Jonny has a beloved toy, a metal Elmo lunchbox. He frequently has it packed full of any number of treasures and totes it around. On the day in question, he was actually using as a lunchbox and had, among other items, a large apple. All things combined gave the box a bit of heft. Which was all just fine until he, for some reason, swung it at Joy's head and connected. She got a pretty good whomp on the had and was crying a bit. As part of his consequence, I took away his Elmo lunchbox. Soon his cries joined hers. A few minutes later, two teary children appeared in my doorway, her arms around her attacker, Joy interceded for leniency on his behalf. "Please Mommy, don't take his lunchbox for a whole day, He loves his Elmo." I replied, "Joy, he hit you with it, on purpose, and hurt you. Of course I have to punish him for that." "I know mommy," she said, "but he's sorry, I'm sure he is."

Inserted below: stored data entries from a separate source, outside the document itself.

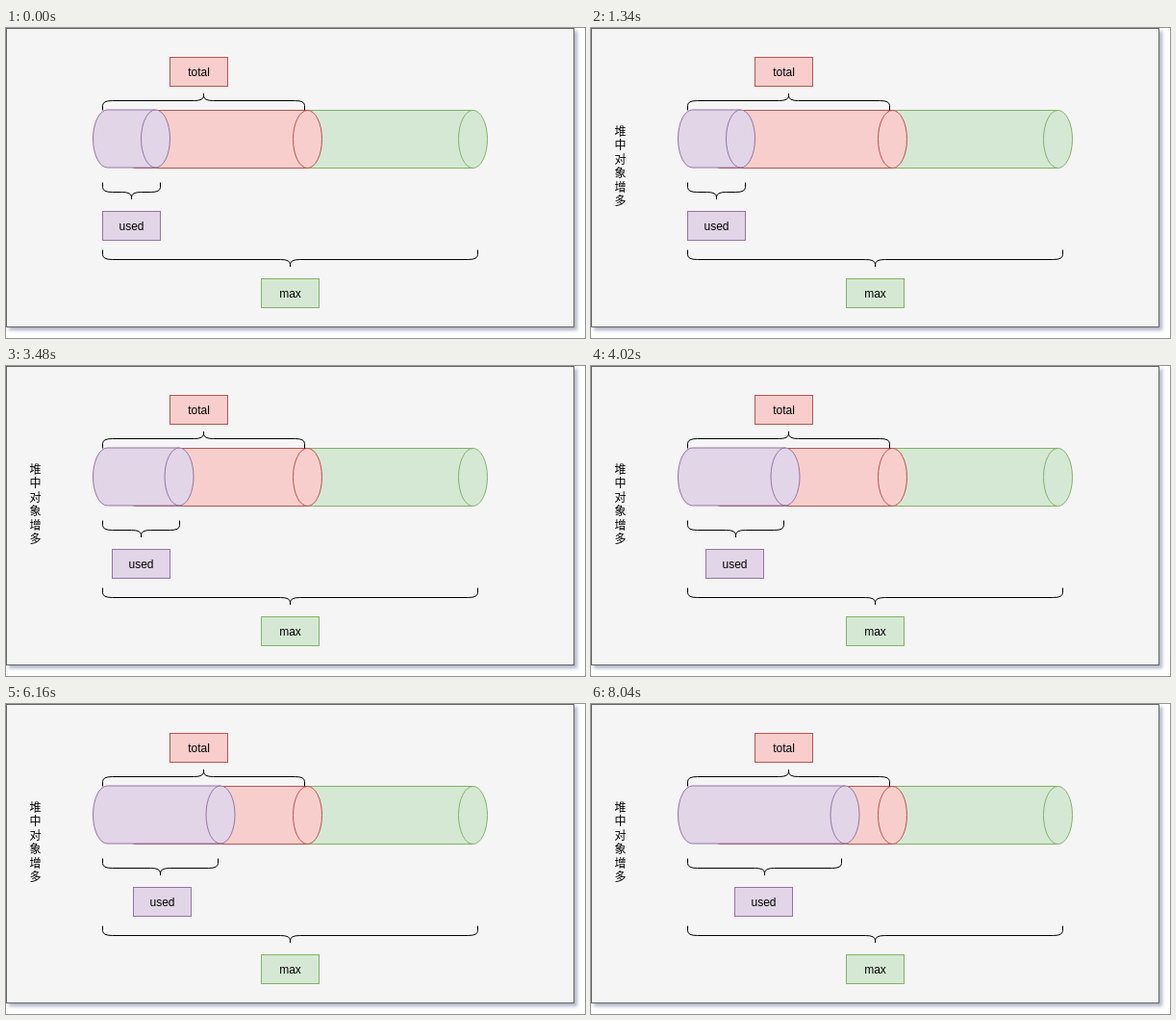
Write an HTML page with a canvas that moves like this. It is 602x322 px and loops after 9.38 s.

```html
<!DOCTYPE html>
<html lang="en">
<head>
<meta charset="utf-8">
<title>Heap memory</title>
<style>
  html, body { margin: 0; width: 100%; height: 100%; overflow: hidden; background: #fff; }
  canvas { display: block; }
</style>
</head>
<body>
<canvas id="stage" width="602" height="322"></canvas>
<script>
const ctx = document.getElementById('stage').getContext('2d');
const STEP_MS = 1340;

const RED = { fill: '#f8cecc', line: '#b85450' };
const GREEN = { fill: '#d5e8d4', line: '#82b366' };
const PURPLE = { fill: '#e1d5e7', line: '#9673a6' };

// Each step: centre of the used lid, left of the used box, right end of the used brace
const STEPS = [
  { lid: 155.5, box: 100.5, brace: 160.5 },
  { lid: 155.5, box: 100.5, brace: 160.5, note: true },
  { lid: 180, box: 110.5, brace: 180.5, note: true },
  { lid: 202, box: 119.5, brace: 200.5, note: true },
  { lid: 223, box: 132.5, brace: 220.5, note: true },
  { lid: 244, box: 141.5, brace: 240.5, note: true },
  { lid: 264, box: 149.5, brace: 260.5, note: true }
];

function setColors({ fill, line }) {
  ctx.fillStyle = fill;
  ctx.strokeStyle = line;
}

function panel() {
  ctx.save();
  ctx.shadowColor = 'rgba(61, 69, 116, 0.4)';
  ctx.shadowBlur = 3.4;
  ctx.shadowOffsetX = ctx.shadowOffsetY = 3;
  ctx.fillStyle = '#f5f5f5';
  ctx.fillRect(0, 0, 591, 311);
  ctx.restore();
  ctx.strokeStyle = '#666666';
  ctx.strokeRect(0.5, 0.5, 590, 310);
}

// Horizontal cylinder between the centres of its two end ellipses
function cylinder(start, end, cy, colors) {
  const rx = 15, ry = 30;
  setColors(colors);
  ctx.beginPath();
  ctx.ellipse(start, cy, rx, ry, 0, Math.PI / 2, Math.PI * 1.5);
  ctx.lineTo(end, cy - ry);
  ctx.ellipse(end, cy, rx, ry, 0, -Math.PI / 2, Math.PI / 2);
  ctx.closePath();
  ctx.fill();
  ctx.stroke();
  ctx.beginPath();
  ctx.ellipse(end, cy, rx, ry, 0, Math.PI / 2, Math.PI * 1.5);
  ctx.stroke();
}

// Curly brace opening at y; dir is 1 for a tip below, -1 for a tip above
function brace(left, right, y, dir) {
  const mid = (left + right) / 2;
  const bar = y + 10 * dir;
  ctx.strokeStyle = '#000';
  ctx.beginPath();
  ctx.moveTo(left, y);
  ctx.lineTo(left, bar - 5 * dir);
  ctx.quadraticCurveTo(left, bar, left + 10, bar);
  ctx.lineTo(mid - 10, bar);
  ctx.quadraticCurveTo(mid, bar, mid, bar + 5 * dir);
  ctx.lineTo(mid, bar + 7.5 * dir);
  ctx.lineTo(mid, bar + 5 * dir);
  ctx.quadraticCurveTo(mid, bar, mid + 10, bar);
  ctx.lineTo(right - 10, bar);
  ctx.quadraticCurveTo(right, bar, right, bar - 5 * dir);
  ctx.lineTo(right, y);
  ctx.stroke();
}

function label(text, x, y, colors) {
  setColors(colors);
  ctx.fillRect(x, y, 60, 30);
  ctx.strokeRect(x, y, 60, 30);
  ctx.fillStyle = '#000';
  ctx.font = '12px "Liberation Sans", Arial, sans-serif';
  ctx.fillText(text, x + 30, y + 19.5);
}

function verticalNote(text, x, y) {
  ctx.fillStyle = '#000';
  ctx.font = '12px "Noto Sans CJK SC", "Noto Sans CJK", sans-serif';
  [...text].forEach((char, i) => ctx.fillText(char, x, Math.round(y + i * 14.4)));
}

function draw({ lid, box, brace: braceEnd, note }) {
  ctx.clearRect(0, 0, 602, 322);
  ctx.lineWidth = 1;
  ctx.textAlign = 'center';
  panel();

  cylinder(220, 485.5, 115.5, GREEN);
  cylinder(135, 313.5, 115.5, RED);
  cylinder(105.5, lid, 115, PURPLE);

  brace(100.5, 310.5, 85.5, -1);
  brace(100.5, braceEnd, 160.5, 1);
  brace(100.5, 490.5, 230.5, 1);

  label('total', 170.5, 30.5, RED);
  label('used', box, 190.5, PURPLE);
  label('max', 265.5, 260.5, GREEN);

  if (note) verticalNote('堆中对象增多', 30.5, 112);
}

const startTime = performance.now();

function tick() {
  const elapsed = performance.now() - startTime;
  draw(STEPS[Math.floor(elapsed / STEP_MS) % STEPS.length]);
  requestAnimationFrame(tick);
}
tick();
</script>
</body>
</html>
```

Wow. Instead of demanding justice and the fullest extent of the law brought down on the head of the one who had hurt her, Joy was shining a lesson in grace and forgiveness to me. On her behalf, I did decide to extend mercy to the offender and gave him his Elmo Lunchbox back after a 20 minute "time-out" rather than the overnight I had planned on.
Of all people, I know that justice is necessary and in fact, I'm quite fond of it. I am very weak in the area of grace and often find it hard to give grace to others; I'm a no-nonsense, not-longsuffering-for-foolishness kind of person.
There have been a few instances recently that have hurt my heart as I witnessed them, strident justice, untempered with Godly grace and mercy, laid upon people who admittedly did wrong. It is hard to understand how we as Christians who have been the recipients of boundless grace and mercy, can so easily forget how much we have been forgiven and be so eager to bring down justice on the heads of those who offend us.
Again, I'm not advocating that we NEVER seek justice, but I wonder if we have so thoroughly convinced ourselves that "God is a God of justice, sin must be stopped!" that we have forgotten that Jesus repeatedly told us not to be surprised if people hate us and do wrong to us, that he told us to turn the other cheek and give our cloak.
Looking at the scenes that played out between my children, I think I understand why a little better. It's not because we as Christ-followers are supposed to be mealy-mouthed door mats, no.
It is because there is nothing like the experience of having someone whom you offended/hurt turn and intercede on your behalf, to bring a small ray of understanding of exactly what Jesus did for us to the lost heart of someone who has not yet understood mercy and grace. Perhaps our mercy and grace and forgiveness is meant to be an object lesson that will pierce the heart of our offender.
What if mercy and grace were our first reaction rather than something we are reluctantly driven to? What if even when legal justice has been meted out we chose to pour out personal grace and mercy on those who offended us?
This is a personal challenge that the Lord has shown to me through the gentle hearts of my children, not a sermon given from a place of having already arrived. All I can say is that the change in the heart of child who was being punished when the "victim" asked me to show mercy was something that pure justice could never bring about. It spoke to my heart and revealed things to me that have always bothered me about those "turn the other cheek" teachings.